TASK PROMPT: Go through the entries below and give the number of lines that have the string "bubble", and only that.

EXERCISE DATA:
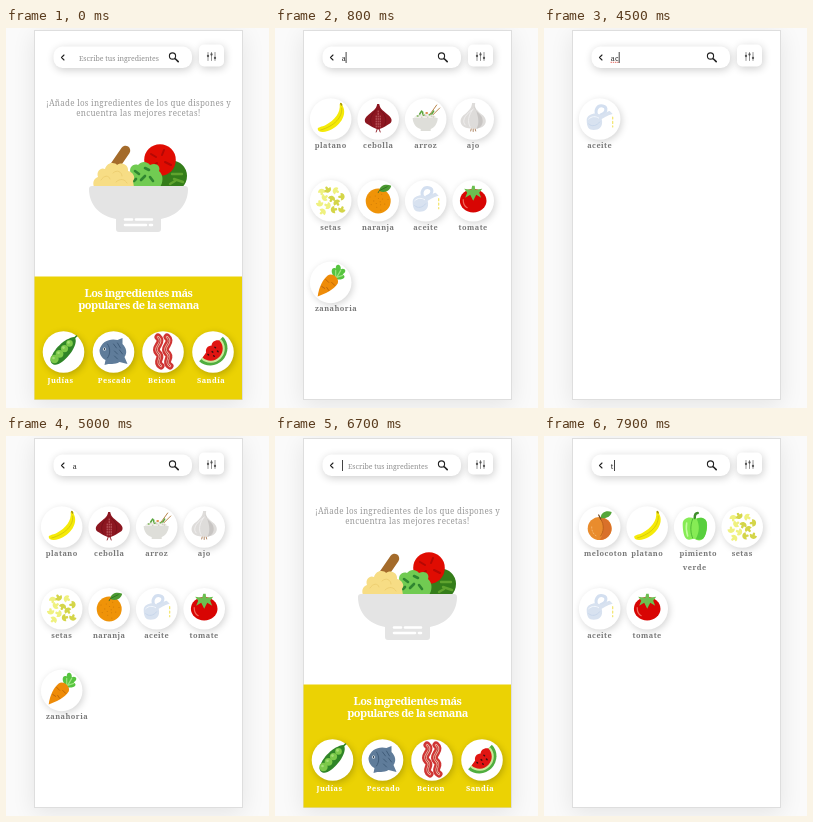
These frames come from a looping animation (263 by 380 pixels, 8000 ms). An HTML page with a canvas:

```html
<!DOCTYPE html>
<html lang="es">
<head>
<meta charset="utf-8">
<title>Recetas</title>
<style>
html, body { margin: 0; width: 100%; height: 100%; overflow: hidden; background: #fafafa; }
canvas { display: block; width: 263px; height: 380px; }
</style>
</head>
<body>
<canvas id="stage"></canvas>
<script>
const W = 263, H = 380, LOOP = 8000;
const canvas = document.getElementById('stage');
const dpr = window.devicePixelRatio || 1;
canvas.width = W * dpr;
canvas.height = H * dpr;
const c = canvas.getContext('2d');
const SERIF = '"Noto Serif", serif';

function fill(color, d) {
  c.fillStyle = color;
  c.fill(new Path2D(d));
}
function line(color, width, d) {
  c.strokeStyle = color;
  c.lineWidth = width;
  c.lineCap = c.lineJoin = 'round';
  c.stroke(new Path2D(d));
}
function dashed(dash, color, width, d) {
  c.setLineDash(dash);
  line(color, width, d);
  c.setLineDash([]);
}
function oval(color, x, y, rx, ry = rx, turn = 0) {
  c.fillStyle = color;
  c.beginPath();
  c.ellipse(x, y, rx, ry, turn, 0, Math.PI * 2);
  c.fill();
}
function rect(color, x, y, w, h, r = 0) {
  c.fillStyle = color;
  c.beginPath();
  c.roundRect(x, y, w, h, r);
  c.fill();
}
function at(x, y, draw, turn = 0) {
  c.save();
  c.translate(x, y);
  c.rotate(turn);
  draw();
  c.restore();
}
function shadowed(alpha, blur, dx, dy, draw) {
  c.save();
  c.shadowColor = `rgba(0,0,0,${alpha})`;
  c.shadowBlur = blur * dpr;
  c.shadowOffsetX = dx * dpr;
  c.shadowOffsetY = dy * dpr;
  draw();
  c.restore();
}
function text(str, x, y, size, color, { weight = 400, align = 'center', gap = 0 } = {}) {
  c.font = `${weight} ${size}px ${SERIF}`;
  c.letterSpacing = gap + 'px';
  c.textAlign = align;
  c.fillStyle = color;
  c.fillText(str, x, y);
}
function label(str, x, y, color, align) {
  text(str, x, y, 7.4, color, { weight: 700, gap: .45, align });
}

// Food icons, drawn around their own centre
const food = {
  platano() {
    fill('#f5ea08', 'M9-15L11-16L12-13C17-4 9 8-3 12C-8 14-13 13-13 10C-13 8-9 8-5 6C4 1 10-6 9-15Z');
    line('#cfc00e', .8, 'M11-11C12-2 4 7-10 11');
    line('#a3920f', 1.4, 'M10-15.5L11-14');
  },
  cebolla() {
    fill('#8c1620', 'M-1-15L1-15C2-9 6-8 10-4C15 0 14 4 10 5.5C6 8 4 9 0 10.5C-4 9-6 8-10 5.5C-14 4-15 0-10-4C-6-8-2-9-1-15Z');
    line('#6f1019', .7, 'M-2-9C-8-4-9 2-6 7M2-9C8-4 9 2 6 7');
    dashed([1, 1.5], '#d0777a', .8, 'M-2-3L-2 8M0-8L0 9M2-3L2 8');
    line('#8c1620', .9, 'M-1 10L-2 13M1 10L2 13');
  },
  arroz() {
    line('#b9854a', 1, 'M3-3L11-14M6-3L14-11');
    fill('#f0efea', 'M-12-1C-9-7 8-7 11-1Z');
    for (let i = 0; i < 9; i++) oval(i % 3 ? '#d5d3c8' : '#6fae48', -8 + i * 2, -3 + Math.sin(i * 4) * 1.5, 1.2, .8, i);
    oval('#e08a4a', 1, -6, 1.4, 1);
    line('#59a53d', 1.5, 'M-6-5L-4-8M-3-5L-3-7M6-5L8-8');
    fill('#deded9', 'M-13-1L12-1C12 5 8 9 5 10L5 12L-5 12L-5 10C-9 9-13 5-13-1Z');
  },
  ajo() {
    fill('#dedcda', 'M-1-16L2-16C1-10 4-9 8-5C14-1 14 5 9 8C5 10-5 10-9 8C-14 5-14-1-8-5C-4-9-2-10-1-16Z');
    fill('#c8c5c3', 'M1-13C1-8 8-5 9-1C11 5 7 9 3 10C7 4 5-4 1-13Z');
    line('#f3f2f1', .8, 'M0-10C-5-4-6 3-3 8M-1-9C-10-3-11 3-8 6');
    line('#a87b56', .9, 'M-2 10L-2.5 12M0 10L0 12.5M2 10L2.5 12');
  },
  setas() {
    const spots = [-9, -9, -3, -11, 5, -10, 11, -4, -6, -3, 1, -2, -11, 3, 6, 2, -3, 5, 3, 9, -8, 11, 11, 9];
    for (let i = 0; i < spots.length; i += 2) {
      const color = i % 4 ? '#d4d548' : '#eff17f';
      at(spots[i], spots[i + 1], () => {
        rect(color, -1.2, -.5, 2.4, 4, 1);
        fill(color, 'M-3.7 1C-3.7-4.2 3.7-4.2 3.7 1Z');
      }, i * 1.3);
    }
  },
  naranja() {
    oval('#ef9308', 0, .3, 12.5);
    for (let i = 0; i < 14; i++) {
      const r = 2 + i * .62, a = i * 2.4;
      oval('#cf7b08', r * Math.cos(a), 1 + r * Math.sin(a), .55);
    }
    fill('#4b9a32', 'M1-10C2-16 8-17 13-15C12-10 6-7 1-10Z');
    line('#2c6d20', .8, 'M0-8L1-10L9-14');
  },
  aceite() {
    line('#d3dff0', 3, 'M-2-2C-6-9-2-14 3-13C8-12 7-6 1-4');
    fill('#d8e2f0', 'M-13 1C-13-5-3-7 0-4C4-4 7-8 10-8L13-5C8-4 6-2 2 0C4 8-1 11-6 11C-11 11-13 8-13 1Z');
    line('#c6d5ea', .9, 'M-11 5C-8 8-3 7 0 3');
    line('#f4f8fd', 1, 'M-11 0C-8-3-4-3-1-1');
    dashed([2, 2.4], '#f3e56a', 1.2, 'M13-2L13 8');
  },
  tomate() {
    oval('#d80503', 0, 0, 13.3, 11.7);
    line('#f06a5c', 1.2, 'M-10-1C-10 3-8 6-6 7');
    fill('#6cbf50', 'M-1-15L1.5-15L2-11L9-12L6-8L8-3L3-6L0 0L-3-6L-8-3L-6-8L-9-12L-2-11Z');
  },
  zanahoria() {
    fill('#56c43f', 'M4-5C-1-10 1-16 5-14C5-20 11-18 10-13C14-15 17-11 12-8C16-6 13-2 6-3Z');
    line('#9be57f', 1.2, 'M5-5L5-12M6-5L10-12M6-5L12-7');
    fill('#ee8b08', 'M-3-7C2-10 9-4 7 1C3 7-5 11-13 14C-12 5-8-3-3-7Z');
    line('#b9640a', .9, 'M-5-3L-2 0M4 3L1 0M-9 4L-6 6M-2 8L-4 5');
  },
  melocoton() {
    oval('#e98c2d', 0, 1.5, 12, 11.5);
    fill('#d9702a', 'M1-9C11-9 15 3 9 9C6 12 2 13 0 13C5 6 5-3 1-9Z');
    line('#b65a1b', .9, 'M1-8C5-2 4 5 1 9');
    fill('#55a63a', 'M1-9C1-15 7-17 12-15C11-10 6-8 1-9Z');
    line('#6d4520', 1.2, 'M1-8L-1-12');
    dashed([1, 2], '#f7bd76', 1, 'M-8 0C-8 4-6 8-3 9');
  },
  pimiento() {
    fill('#86ec55', 'M0-8C-5-11-12-9-12-3C-12 3-11 10-8 12C-5 14-2 11 0 12C3 14 7 14 9 11C12 5 13-2 12-5C10-10 5-10 0-8Z');
    fill('#58cf3d', 'M2-8C7-11 12-8 12-4C13 2 11 10 8 12C5 13 3 13 1 12C5 5 5-2 2-8Z');
    line('#c5fb9f', 1.5, 'M-8-4C-9 1-8 6-7 9');
    line('#43ae2f', .8, 'M-2-8C-5-1-4 7-2 11');
    line('#3e8d2b', 2.5, 'M0-9C0-12 1-14 3-14');
  },
  judias() {
    fill('#2f8527', 'M-13 8C-11-2 1-14 11-15C16-9 5 7-5 12C-9 14-13 12-13 8Z');
    for (let i = 0; i < 4; i++) oval('#7cc94a', -9 + i * 5, 7 - i * 5.2, 4.2 - i * .3);
    for (let i = 0; i < 4; i++) oval('#a4dd74', -10 + i * 5, 6 - i * 5.2, 1.3);
    line('#2f8527', 1.6, 'M11-14L13-16');
  },
  pescado() {
    fill('#5f7c9a', 'M-14-2C-12-11-3-14 4-12L9-14L9-8C13-4 14 1 11 5L14 12L6 10C1 13-4 11-9 13L-8 8C-12 6-14 2-14-2Z');
    line('#3d5975', .9, 'M-6-8C-3-4-3 2-6 6M0-8L3-4M4-9L7-4M1-1L4 2M6-2L9 2M1 4L4 7');
    oval('#fff', -9, -3, 1.6);
    oval('#23394f', -9, -3, .9);
  },
  beicon() {
    for (const x of [-5, 4]) {
      const d = `M${x},-15 C${x + 7},-9 ${x - 6},-5 ${x},1 C${x + 6},6 ${x - 4},9 ${x + 3},14`;
      line('#cf3434', 7, d);
      line('#f3b3a2', 2.4, d);
      line('#a92428', .8, d);
    }
  },
  sandia() {
    at(-2, -3, () => {
      fill('#4fae3f', 'M-17 0A17 16 0 0 0 17 0Z');
      fill('#c9e99a', 'M-14 0A14 13.5 0 0 0 14 0Z');
      fill('#e01512', 'M-12 0A12 11.5 0 0 0 12 0C9-4 5-4 3-2C0-5-4-4-6-1Z');
      for (const [x, y] of [[-6, 2], [-1, 3], [4, 2], [-3, 7], [3, 6.5]]) oval('#3c1111', x, y, .8, 1.2);
    }, -.8);
  }
};

function bubble(name, x, y, alpha = .17) {
  shadowed(alpha, 7, 1.5, 2, () => oval('#fff', x, y, 20.8));
  at(x, y, food[name]);
}

function bowl() {
  // cucumber
  oval('#347d1a', 165.5, 148, 15.5);
  line('#5fa32e', 2.4, 'M166 146L176 146M168 151L177 154M164 156L169 153');
  // tomato
  oval('#e00c02', 154, 132, 15.8);
  line('#b40804', 2, 'M145 126L150 129M158 122L156 127M159 134L165 137M146 139L151 135');
  // spoon
  line('#a46b2b', 9.5, 'M108.5 138.5L119.5 122.5');
  // lettuce
  fill('#71cb52', 'M123 159C120 153 121 148 125 146C122 140 127 135 132 137C136 132 142 134 144 137C150 134 155 138 153 143C158 147 157 155 154 159Z');
  line('#2f8630', 2.6, 'M129 143L133 146M139 140L143 142M135 152L139 148M144 149L147 153M128 153L130 151');
  // pasta
  fill('#f7dd85', 'M88 159C86 153 89 150 92 149C90 143 95 139 99 141C101 134 109 134 111 137C117 133 123 138 122 143C127 144 130 149 127 153L128 159Z');
  line('#eccd70', .9, 'M95 152C98 147 103 147 104 151M107 145C111 141 116 144 116 148M110 154C114 150 119 151 121 155');
  // dish
  fill('#e4e4e4', 'M86 158L179 158Q182 158 182 161C182 177 171 188 155 191L155 201Q155 204 152 204L113 204Q110 204 110 201L110 191C94 188 83 177 83 161Q83 158 86 158Z');
  line('#fff', 2.6, 'M119 191.5L126 191.5M130 191.5L146 191.5M119 197L140 197M144 197L146 197');
}

function home() {
  text('Escribe tus ingredientes', 73, 32.5, 7, '#8f8f8f', { align: 'left' });
  const intro = { gap: .28 };
  text('¡Añade los ingredientes de los que dispones y', 132.5, 78, 8, '#999', intro);
  text('encuentra las mejores recetas!', 132.5, 88, 8, '#999', intro);
  bowl();
  rect('#ebd204', 28.5, 248.5, 207.5, 123);
  const title = { weight: 700, gap: -.5 };
  text('Los ingredientes más', 132.5, 269, 11, '#fff', title);
  text('populares de la semana', 132.5, 281, 11, '#fff', title);
  const top = [['judias', 'Judías', 57.5, 54.5], ['pescado', 'Pescado', 107.5, 108.5],
    ['beicon', 'Beicon', 157, 156], ['sandia', 'Sandía', 207, 205]];
  for (const [icon, name, x, nameX] of top) {
    bubble(icon, x, 324, .22);
    label(name, nameX, 355, '#fff');
  }
}

const results = {
  a: ['platano', 'cebolla', 'arroz', 'ajo', 'setas', 'naranja', 'aceite', 'tomate', 'zanahoria'],
  ac: ['aceite'],
  t: ['melocoton', 'platano', 'pimiento', 'setas', 'aceite', 'tomate']
};

function grid(query) {
  const gray = '#777';
  results[query].forEach((name, i) => {
    const x = 55.7 + (i % 4) * 47.5, y = 91 + Math.floor(i / 4) * 81.7;
    bubble(name, x, y);
    if (name.length > 8) label(name, 40, y + 29, gray, 'left');
    else if (name === 'pimiento') {
      label(name, x + 3.5, y + 29, gray);
      label('verde', x, y + 43, gray);
    } else label(name, x, y + 29, gray);
  });
  text(query, 66.7, 33, 7.2, '#222', { align: 'left', gap: .3 });
}

function phone() {
  rect('#fafafa', 0, 0, W, H);
  shadowed(.09, 22, 0, 5, () => rect('#fff', 28, 2, 209, 370));
  rect('#dedede', 28, 2, 209, 370);
  rect('#fff', 29, 3, 207, 368);
}

function searchBar() {
  shadowed(.2, 8, 1, 2, () => rect('#fff', 47.5, 18.5, 138.5, 21.5, 9));
  shadowed(.2, 8, 1, 2, () => rect('#fff', 193, 16.5, 25, 22, 5));
  line('#222', 1.1, 'M58 27L55.5 29.5L58 32');
  line('#222', 1.1, 'M169.6 28A3.1 3.1 0 1 1 163.4 28A3.1 3.1 0 1 1 169.6 28M168.9 30.4L169.5 31');
  line('#222', 1.6, 'M169.8 31.2L172.2 33.6');
  line('#777', .8, 'M202 24.5L202 32.5M205.5 24.5L205.5 32.5M209 24.5L209 32.5');
  for (const [x, y] of [[202, 28], [205.5, 26.5], [209, 30]]) oval('#555', x, y, 1.15);
}

// [start, search text]
const typing = [[0, ''], [800, 'a'], [2500, 'ac'], [4600, 'a'], [6700, ''], [7900, 't']];
// [caret on, caret off]
const caretOn = [[500, 1300], [1800, 2300], [2500, 3000], [3500, 4000],
  [4500, 5000], [5500, 6000], [6500, 7000], [7500, 8000]];
const caretX = { '': 67, a: 70.6, ac: 74.7, t: 70 };

function draw(t) {
  const query = typing.filter(([start]) => start <= t).pop()[1];
  c.setTransform(dpr, 0, 0, dpr, 0, 0);
  phone();
  searchBar();
  if (query) grid(query);
  else home();
  if (query === 'ac' && t >= 3500) dashed([.6, 1.6], '#e25a50', .9, 'M67 34.3L75 34.3');
  if (caretOn.some(([on, off]) => t >= on && t < off)) rect('#444', caretX[query], 24, 1, 11);
}

const begin = performance.now();
function tick() {
  draw((performance.now() - begin) % LOOP);
  requestAnimationFrame(tick);
}
tick();
</script>
</body>
</html>
```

ANSWER FOR THIS EXERCISE: 3